DIRECTIONS FOR THIS TASK: Retype the data that follows line by line, exactly, and leave its pictures out.

[[ PROVIDED ENTRIES, beginning ]]

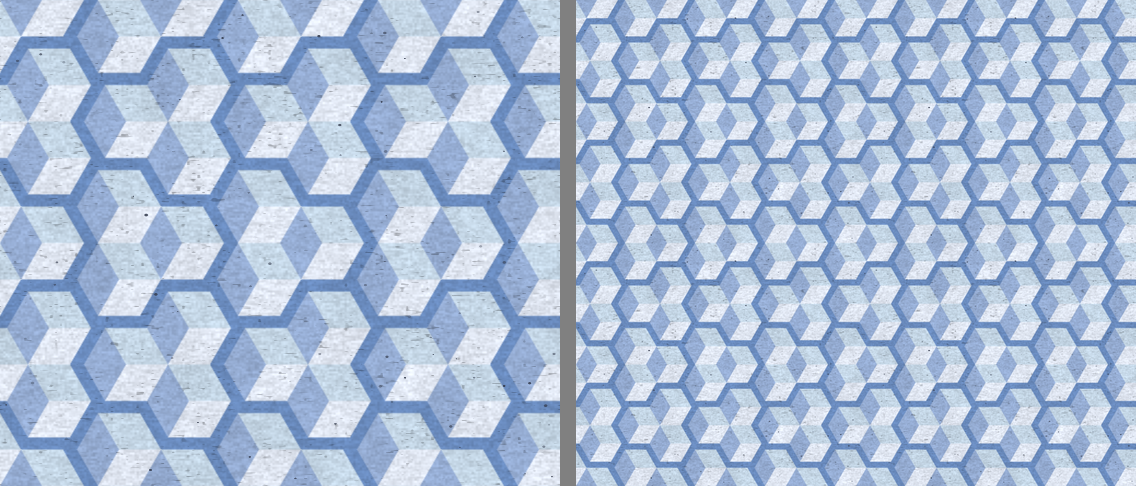
Left: one tile. Right: repeated 2 by 2.
Give the GLSL for this pattern, as a WebGL 2 fragment shader.

```glsl
#version 300 es
precision highp float;
// Tumbling-block cubes grouped in threes, each group framed by a wide blue band.
// Groups sit on a triangular lattice and are mirrored on every other row; cubes are
// antialiased hexagons split into three rhombs, under wrapping paper grain and pits.

uniform vec2 u_resolution;
out vec4 outColor;

const float COLUMNS = 4.0;        // groups across
const float ROWS = 4.0;           // rows of groups down, must be even
const float ROW_STEP = 0.8660254; // row spacing, in group widths
const float SIDE = 0.3;           // side of a cube's hexagon, in group widths
const float SOFTNESS = 1.5;       // edge blur, in 1/512 of the width
const float SIN60 = 0.8660254;

const vec3 BAND  = vec3(0.415, 0.545, 0.745);
const vec3 LEFT  = vec3(0.585, 0.675, 0.825);
const vec3 TOP   = vec3(0.765, 0.835, 0.895);
const vec3 FRONT = vec3(0.875, 0.900, 0.945);
const vec3 PIT   = vec3(0.20, 0.23, 0.30);

const float GRAIN = 0.11;
const float FIBRE = 0.10;
const float MOTTLE = 0.05;
const float SCRATCH = 0.24;
const vec2 PIT_CELLS = vec2(24.0, 21.0);
const float PIT_CHANCE = 0.16;

// Integer hash of a cell, 0 to 1
float hash(vec2 cell, uint seed) {
    uint h = uint(cell.x) * 1597u + uint(cell.y) * 51749u + seed * 7919u;
    h = (h ^ (h >> 16)) * 73244475u;
    h = (h ^ (h >> 15)) * 48271u;
    h = (h ^ (h >> 13)) * 69621u;
    h ^= h >> 16;
    return float(h & 65535u) / 65535.0;
}

// Value noise that wraps over the canvas
float noise(vec2 uv, vec2 cells, uint seed) {
    vec2 g = uv * cells;
    vec2 f = fract(g);
    f = f * f * (3.0 - 2.0 * f);
    vec2 a = mod(floor(g), cells);
    vec2 b = mod(a + 1.0, cells);
    return mix(mix(hash(a, seed), hash(vec2(b.x, a.y), seed), f.x),
               mix(hash(vec2(a.x, b.y), seed), hash(b, seed), f.x), f.y);
}

// Distance to a flat-topped hexagon
float hexagon(vec2 q) {
    q = abs(q);
    return max(q.y, SIN60 * q.x + 0.5 * q.y) - SIN60 * SIDE;
}

float coverage(float dist, float blur) {
    return clamp(0.5 - dist / blur, 0.0, 1.0);
}

// Three rhombs meeting at the cube's centre
vec3 cubeFaces(vec2 q, float blur) {
    vec3 right = mix(FRONT, TOP, coverage(-q.y, blur));
    return mix(right, LEFT, coverage(SIN60 * q.x + 0.5 * abs(q.y), blur));
}

// Cubes of the two nearest rows laid over the band
vec3 blocks(vec2 p, float blur) {
    float gap = 1.0 - 3.0 * SIDE;
    vec3 sum = vec3(0.0);
    float total = 0.0;
    for (int r = 0; r < 2; r++) {
        float row = floor(p.y / ROW_STEP) + float(r);
        float odd = mod(row, 2.0);
        float facing = 1.0 - 2.0 * odd;
        vec2 center = vec2(odd * 0.5 * (SIDE + gap), row * ROW_STEP);
        for (int k = -1; k <= 1; k++) {
            float x = k == 0 ? SIDE : -0.5 * SIDE;
            vec2 q = p - center - vec2(facing * x, float(k) * SIN60 * SIDE);
            q.x -= round(q.x);
            float weight = coverage(hexagon(q), blur);
            sum += weight * cubeFaces(q, blur);
            total += weight;
        }
    }
    return (sum + BAND * max(1.0 - total, 0.0)) / max(total, 1.0);
}

// Sparse dark pits, a little wider than tall
float pits(vec2 uv) {
    vec2 g = uv * PIT_CELLS;
    vec2 cell = mod(floor(g), PIT_CELLS);
    vec2 spot = 0.25 + 0.5 * vec2(hash(cell, 11u), hash(cell, 12u));
    float radius = mix(0.03, 0.085, hash(cell, 13u));
    float d = length((fract(g) - spot) * vec2(0.75, 1.0));
    float present = step(hash(cell, 14u), PIT_CHANCE);
    return present * mix(0.35, 0.9, hash(cell, 15u)) * (1.0 - smoothstep(0.4 * radius, radius, d));
}

void main() {
    vec2 uv = gl_FragCoord.xy / u_resolution;
    vec2 p = uv * vec2(COLUMNS, ROWS * ROW_STEP);
    vec3 color = blocks(p, SOFTNESS * COLUMNS / 512.0);

    // Paper grain, sideways fibres and short broken scratches
    float grain = noise(uv, vec2(256.0, 222.0), 1u) - 0.5;
    float fibre = noise(uv, vec2(90.0, 240.0), 2u) - 0.5;
    float mottle = noise(uv, vec2(18.0, 16.0), 3u);
    float scratch = smoothstep(0.74, 0.98, noise(uv, vec2(110.0, 260.0), 4u));
    scratch *= smoothstep(0.35, 0.75, noise(uv, vec2(40.0, 44.0), 5u));
    color *= 1.0 + GRAIN * grain + FIBRE * fibre + MOTTLE * (mottle - 0.5) - SCRATCH * scratch;

    color = mix(color, PIT, pits(uv));
    outColor = vec4(clamp(color, 0.0, 1.0), 1.0);
}
```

[[ PROVIDED ENTRIES, end ]]

EXERCISE RESULT:
Left: one tile. Right: repeated 2 by 2.
Give the GLSL for this pattern, as a WebGL 2 fragment shader.

```glsl
#version 300 es
precision highp float;
// Tumbling-block cubes grouped in threes, each group framed by a wide blue band.
// Groups sit on a triangular lattice and are mirrored on every other row; cubes are
// antialiased hexagons split into three rhombs, under wrapping paper grain and pits.

uniform vec2 u_resolution;
out vec4 outColor;

const float COLUMNS = 4.0;        // groups across
const float ROWS = 4.0;           // rows of groups down, must be even
const float ROW_STEP = 0.8660254; // row spacing, in group widths
const float SIDE = 0.3;           // side of a cube's hexagon, in group widths
const float SOFTNESS = 1.5;       // edge blur, in 1/512 of the width
const float SIN60 = 0.8660254;

const vec3 BAND  = vec3(0.415, 0.545, 0.745);
const vec3 LEFT  = vec3(0.585, 0.675, 0.825);
const vec3 TOP   = vec3(0.765, 0.835, 0.895);
const vec3 FRONT = vec3(0.875, 0.900, 0.945);
const vec3 PIT   = vec3(0.20, 0.23, 0.30);

const float GRAIN = 0.11;
const float FIBRE = 0.10;
const float MOTTLE = 0.05;
const float SCRATCH = 0.24;
const vec2 PIT_CELLS = vec2(24.0, 21.0);
const float PIT_CHANCE = 0.16;

// Integer hash of a cell, 0 to 1
float hash(vec2 cell, uint seed) {
    uint h = uint(cell.x) * 1597u + uint(cell.y) * 51749u + seed * 7919u;
    h = (h ^ (h >> 16)) * 73244475u;
    h = (h ^ (h >> 15)) * 48271u;
    h = (h ^ (h >> 13)) * 69621u;
    h ^= h >> 16;
    return float(h & 65535u) / 65535.0;
}

// Value noise that wraps over the canvas
float noise(vec2 uv, vec2 cells, uint seed) {
    vec2 g = uv * cells;
    vec2 f = fract(g);
    f = f * f * (3.0 - 2.0 * f);
    vec2 a = mod(floor(g), cells);
    vec2 b = mod(a + 1.0, cells);
    return mix(mix(hash(a, seed), hash(vec2(b.x, a.y), seed), f.x),
               mix(hash(vec2(a.x, b.y), seed), hash(b, seed), f.x), f.y);
}

// Distance to a flat-topped hexagon
float hexagon(vec2 q) {
    q = abs(q);
    return max(q.y, SIN60 * q.x + 0.5 * q.y) - SIN60 * SIDE;
}

float coverage(float dist, float blur) {
    return clamp(0.5 - dist / blur, 0.0, 1.0);
}

// Three rhombs meeting at the cube's centre
vec3 cubeFaces(vec2 q, float blur) {
    vec3 right = mix(FRONT, TOP, coverage(-q.y, blur));
    return mix(right, LEFT, coverage(SIN60 * q.x + 0.5 * abs(q.y), blur));
}

// Cubes of the two nearest rows laid over the band
vec3 blocks(vec2 p, float blur) {
    float gap = 1.0 - 3.0 * SIDE;
    vec3 sum = vec3(0.0);
    float total = 0.0;
    for (int r = 0; r < 2; r++) {
        float row = floor(p.y / ROW_STEP) + float(r);
        float odd = mod(row, 2.0);
        float facing = 1.0 - 2.0 * odd;
        vec2 center = vec2(odd * 0.5 * (SIDE + gap), row * ROW_STEP);
        for (int k = -1; k <= 1; k++) {
            float x = k == 0 ? SIDE : -0.5 * SIDE;
            vec2 q = p - center - vec2(facing * x, float(k) * SIN60 * SIDE);
            q.x -= round(q.x);
            float weight = coverage(hexagon(q), blur);
            sum += weight * cubeFaces(q, blur);
            total += weight;
        }
    }
    return (sum + BAND * max(1.0 - total, 0.0)) / max(total, 1.0);
}

// Sparse dark pits, a little wider than tall
float pits(vec2 uv) {
    vec2 g = uv * PIT_CELLS;
    vec2 cell = mod(floor(g), PIT_CELLS);
    vec2 spot = 0.25 + 0.5 * vec2(hash(cell, 11u), hash(cell, 12u));
    float radius = mix(0.03, 0.085, hash(cell, 13u));
    float d = length((fract(g) - spot) * vec2(0.75, 1.0));
    float present = step(hash(cell, 14u), PIT_CHANCE);
    return present * mix(0.35, 0.9, hash(cell, 15u)) * (1.0 - smoothstep(0.4 * radius, radius, d));
}

void main() {
    vec2 uv = gl_FragCoord.xy / u_resolution;
    vec2 p = uv * vec2(COLUMNS, ROWS * ROW_STEP);
    vec3 color = blocks(p, SOFTNESS * COLUMNS / 512.0);

    // Paper grain, sideways fibres and short broken scratches
    float grain = noise(uv, vec2(256.0, 222.0), 1u) - 0.5;
    float fibre = noise(uv, vec2(90.0, 240.0), 2u) - 0.5;
    float mottle = noise(uv, vec2(18.0, 16.0), 3u);
    float scratch = smoothstep(0.74, 0.98, noise(uv, vec2(110.0, 260.0), 4u));
    scratch *= smoothstep(0.35, 0.75, noise(uv, vec2(40.0, 44.0), 5u));
    color *= 1.0 + GRAIN * grain + FIBRE * fibre + MOTTLE * (mottle - 0.5) - SCRATCH * scratch;

    color = mix(color, PIT, pits(uv));
    outColor = vec4(clamp(color, 0.0, 1.0), 1.0);
}
```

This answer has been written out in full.